[Exercise inputs Boundary: Start]

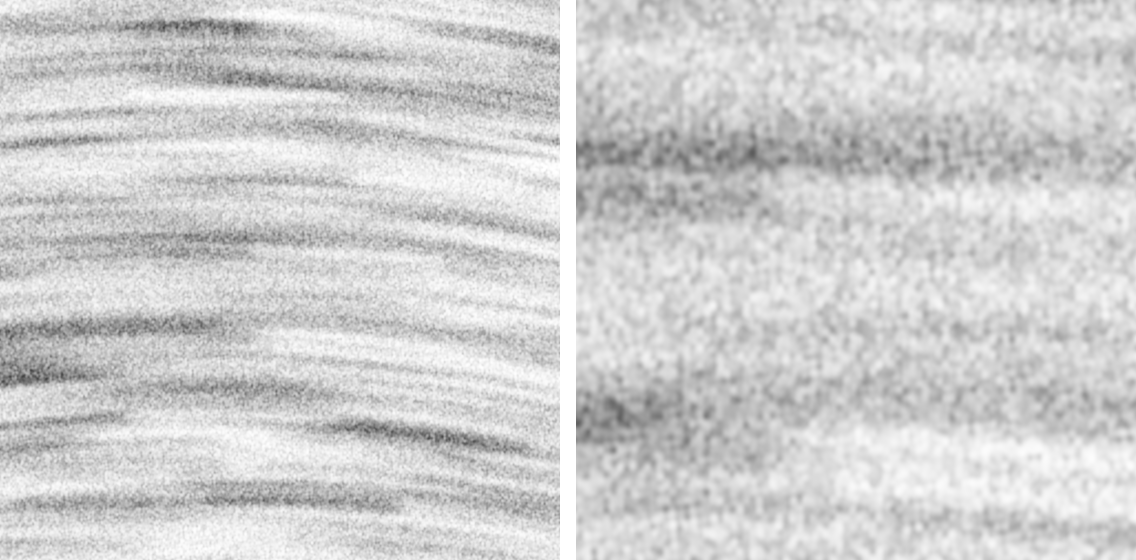
Left: the whole. Right: its middle third, enlarged.
Reproduce this texture procedurally as a WebGL 2 fragment shader.

```glsl
#version 300 es
precision highp float;
// Pale grey sheet of long, gently arched streaks under a fine grain.
// Streaks are rows of elongated random cells, layered at three thicknesses;
// their sum and the grain swell or thin the density of the grey.

#define ARCH_BEND 0.14
#define ARCH_CENTRE 0.34
#define MEDIAN_DENSITY 0.183
#define BROAD_WEIGHT 1.2
#define MIDDLE_WEIGHT 1.6
#define THIN_WEIGHT 1.15
#define GRAIN_WEIGHT 0.8
#define GRAIN_CELLS 220.0
#define PAPER_WHITE 1.0

uniform vec2 u_resolution;
out vec4 fragColor;

float hash(vec2 p) {
    vec3 q = fract(p.xyx * 0.1031);
    q += dot(q, q.yzx + 33.33);
    return fract((q.x + q.y) * q.z);
}

// One row of long cells, shifted at random, with soft or abrupt ends
float streakRow(float x, float row, float seed) {
    float u = x + 17.0 * hash(vec2(row, seed));
    float cell = floor(u);
    float softness = mix(0.04, 0.5, hash(vec2(row, seed + 5.0)));
    float blend = smoothstep(0.5 - softness, 0.5 + softness, u - cell);
    vec2 id = vec2(cell, row + seed * 13.0);
    return mix(hash(id), hash(id + vec2(1.0, 0.0)), blend) - 0.5;
}

// Neighbouring rows blended across their thickness
float streaks(vec2 p, vec2 cells, float seed) {
    p *= cells;
    float row = floor(p.y);
    return mix(streakRow(p.x, row, seed), streakRow(p.x, row + 1.0, seed),
               smoothstep(0.0, 1.0, p.y - row));
}

float grain(vec2 p) {
    vec2 cell = floor(p);
    vec2 f = smoothstep(0.0, 1.0, p - cell);
    vec2 e = vec2(1.0, 0.0);
    return mix(mix(hash(cell), hash(cell + e.xy), f.x),
               mix(hash(cell + e.yx), hash(cell + e.xx), f.x), f.y) - 0.5;
}

void main() {
    vec2 p = gl_FragCoord.xy / u_resolution.y;

    // Arch the rows, with a slight waver
    vec2 arched = p;
    float offset = p.x - ARCH_CENTRE;
    arched.y += ARCH_BEND * offset * offset;
    arched.y += 0.003 * sin(5.0 * p.x + 9.0 * p.y) + 0.0015 * sin(13.0 * p.x - 21.0 * p.y);

    // Streaks from broad to thin
    float swell = BROAD_WEIGHT * streaks(arched, vec2(2.2, 17.0), 3.0)
                + MIDDLE_WEIGHT * streaks(arched, vec2(2.9, 36.0), 11.0)
                + THIN_WEIGHT * streaks(arched, vec2(2.6, 66.0), 23.0);

    // Two grain layers, one turned to hide the lattice
    vec2 turned = mat2(0.8, 0.6, -0.6, 0.8) * p;
    swell += GRAIN_WEIGHT * (grain(p * GRAIN_CELLS * vec2(1.15, 0.9))
                           + grain(turned * GRAIN_CELLS + 400.0));

    // Squaring keeps light areas smooth and dark streaks grainy
    float thickness = max(1.0 + 0.5 * swell, 0.0);
    float tone = PAPER_WHITE - MEDIAN_DENSITY * thickness * thickness;
    fragColor = vec4(vec3(clamp(tone, 0.0, 1.0)), 1.0);
}
```
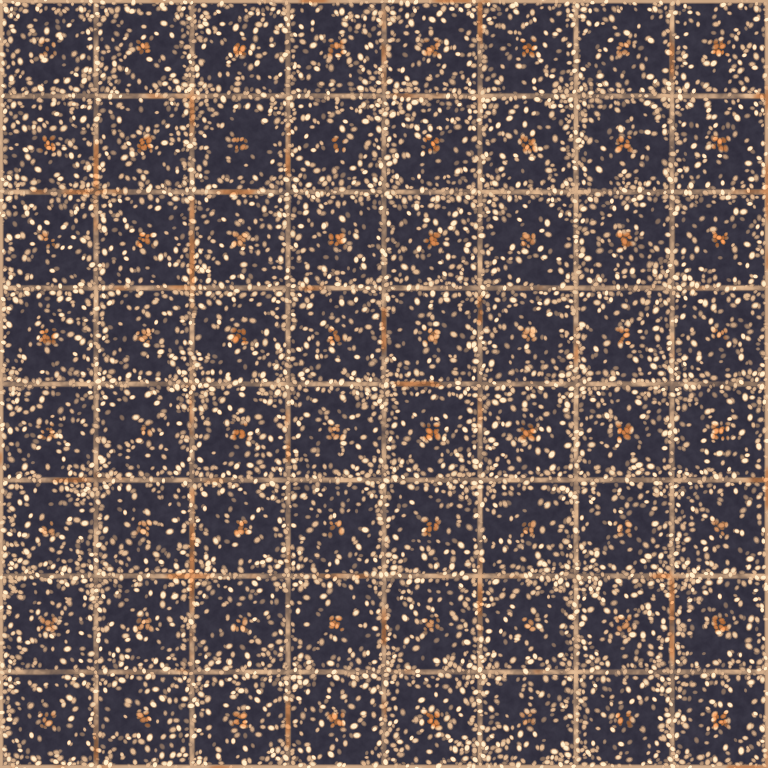
Reproduce this pattern procedurally as a Shadertoy shader.

```glsl
// An 8 by 8 lattice of dark tiles, drawn in scattered cream and tan grains.
// Two layers of jittered cellular dots are thinned by a density field made of
// tile edges, corner bursts, diagonals and a small orange star in each centre.

#define REPEATS 8.0
#define GRAINS_BRIGHT 106.0
#define GRAINS_DIM 124.0
#define GRAIN_RADIUS 0.37
#define LINE_WIDTH 0.035
#define STAR_RADIUS 0.13
#define BORDER 0.005
#define NAVY vec3(0.215, 0.205, 0.255)
#define BROWN vec3(0.51, 0.42, 0.36)
#define TAN vec3(0.88, 0.72, 0.57)
#define CREAM vec3(1.0, 0.94, 0.80)
#define ORANGE vec3(0.80, 0.47, 0.25)

float hash(vec2 p) {
    vec3 q = fract(p.xyx * vec3(0.1031, 0.1030, 0.0973));
    q += dot(q, q.yzx + 33.33);
    return fract((q.x + q.y) * q.z);
}

// Smooth uneven wear from layered sines, from 0 to 1
float wear(vec2 p) {
    float s = 0.0, amp = 0.5;
    for (int i = 0; i < 4; i++) {
        s += amp * sin(p.x + 1.3 * sin(p.y)) * sin(p.y + 1.7 * sin(p.x * 0.7));
        p = mat2(1.2, 1.5, -1.5, 1.2) * p + 2.1;
        amp *= 0.6;
    }
    return clamp(0.5 + 0.6 * s, 0.0, 1.0);
}

// Distances inside a tile: to the nearest edge line and to the centre
vec2 tileDistances(vec2 uv) {
    vec2 q = abs(fract(uv * REPEATS) - 0.5);
    return vec2(0.5 - max(q.x, q.y), length(q));
}

float starMask(vec2 uv) {
    vec2 q = fract(uv * REPEATS) - 0.5;
    float spokes = 0.8 + 0.2 * cos(4.0 * (atan(q.y, q.x + 1e-5) - 0.785));
    return 1.0 - smoothstep(0.5, 1.1, length(q) / (STAR_RADIUS * spokes));
}

// Chance that a grain is present
float density(vec2 uv) {
    vec2 t = uv * REPEATS;
    vec2 q = abs(fract(t) - 0.5);
    vec2 d = tileDistances(uv);
    float burst = hash(floor(t + 0.5) + 17.0);
    float tile = hash(floor(t) + 53.0);
    float corner = length(0.5 - q);
    float band = exp(-d.x * d.x / 0.013);
    float node = exp(-corner * corner / 0.055);
    float diagonal = exp(-pow((q.x - q.y) / 0.06, 2.0)) * smoothstep(0.1, 0.25, d.y);
    float ring = exp(-pow((d.y - 0.14) / 0.06, 2.0));
    float k = 0.16 + 0.42 * band + (0.12 + 0.45 * burst) * node;
    k += 0.28 * diagonal * burst + 0.25 * ring * tile;
    k *= 0.65 + 0.7 * wear(uv * 23.0);
    return clamp(k + 0.75 * starMask(uv), 0.0, 0.96);
}

// Strongest grain at this point, with soft slightly oval edges
float grains(vec2 uv, float scale, float seed, float pixel) {
    vec2 p = uv * scale, cell = floor(p);
    float best = 0.0;
    for (int j = -1; j <= 1; j++)
    for (int i = -1; i <= 1; i++) {
        vec2 id = cell + vec2(i, j);
        vec2 key = id + seed;
        vec2 jitter = vec2(hash(key + 11.3), hash(key + 47.9));
        vec2 centre = id + 0.12 + 0.76 * jitter;
        float present = step(hash(key + 83.1), density(centre / scale));
        float a = 6.2832 * hash(key + 5.7);
        vec2 o = mat2(cos(a), -sin(a), sin(a), cos(a)) * (p - centre);
        float r = GRAIN_RADIUS * mix(0.7, 1.15, hash(key + 29.5));
        float soft = 1.0 - smoothstep(r * 0.4, r * 1.45 + 0.3 * pixel * scale, length(o * vec2(0.82, 1.1)));
        best = max(best, present * soft * mix(0.55, 1.15, hash(key + 61.7)));
    }
    return best;
}

vec3 ramp(float v) {
    vec3 c = mix(NAVY, BROWN, smoothstep(0.0, 0.36, v));
    c = mix(c, TAN, smoothstep(0.3, 0.7, v));
    return mix(c, CREAM, smoothstep(0.66, 0.98, v));
}

void mainImage(out vec4 fragColor, in vec2 fragCoord) {
    vec2 uv = fragCoord / iResolution.xy;
    float pixel = 1.0 / iResolution.y;
    vec2 d = tileDistances(uv);

    // Grains: bright ones over a dimmer, finer layer
    float v = grains(uv, GRAINS_BRIGHT, 0.0, pixel);
    v = max(v, 0.62 * grains(uv, GRAINS_DIM, 211.0, pixel));

    // Broken lattice lines and outer border
    float worn = wear(uv * 61.0 + 4.0);
    float line = 1.0 - smoothstep(0.3 * LINE_WIDTH, LINE_WIDTH + pixel * REPEATS, d.x);
    v = max(v, line * mix(0.2, 0.72, worn));
    vec2 rim = min(uv, 1.0 - uv);
    float border = 1.0 - smoothstep(0.5 * BORDER, BORDER + pixel, min(rim.x, rim.y));
    v = max(v, 0.58 * border);

    // Ground mottling, then orange in the stars and on stretches of line
    vec3 color = ramp(v) + 0.05 * (wear(uv * 140.0) - 0.5) * (1.0 - min(v, 1.0));
    float tint = starMask(uv) * mix(0.45, 0.9, hash(floor(uv * REPEATS) + 7.0));
    tint = max(tint, 0.65 * line * smoothstep(0.62, 0.85, wear(uv * 17.0 + 9.0)));
    color = mix(color, ORANGE * (0.45 + 0.75 * v), tint * smoothstep(0.05, 0.4, v));
    fragColor = vec4(clamp(color, 0.0, 1.0), 1.0);
}
```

[Exercise inputs Boundary: End]

§ **Problem**:
Wherever the string "seed" shows up in the material, copy the line that holds it.

§ **The completed task**:
float streakRow(float x, float row, float seed) {
    float u = x + 17.0 * hash(vec2(row, seed));
    float softness = mix(0.04, 0.5, hash(vec2(row, seed + 5.0)));
    vec2 id = vec2(cell, row + seed * 13.0);
float streaks(vec2 p, vec2 cells, float seed) {
    return mix(streakRow(p.x, row, seed), streakRow(p.x, row + 1.0, seed),
float grains(vec2 uv, float scale, float seed, float pixel) {
        vec2 key = id + seed;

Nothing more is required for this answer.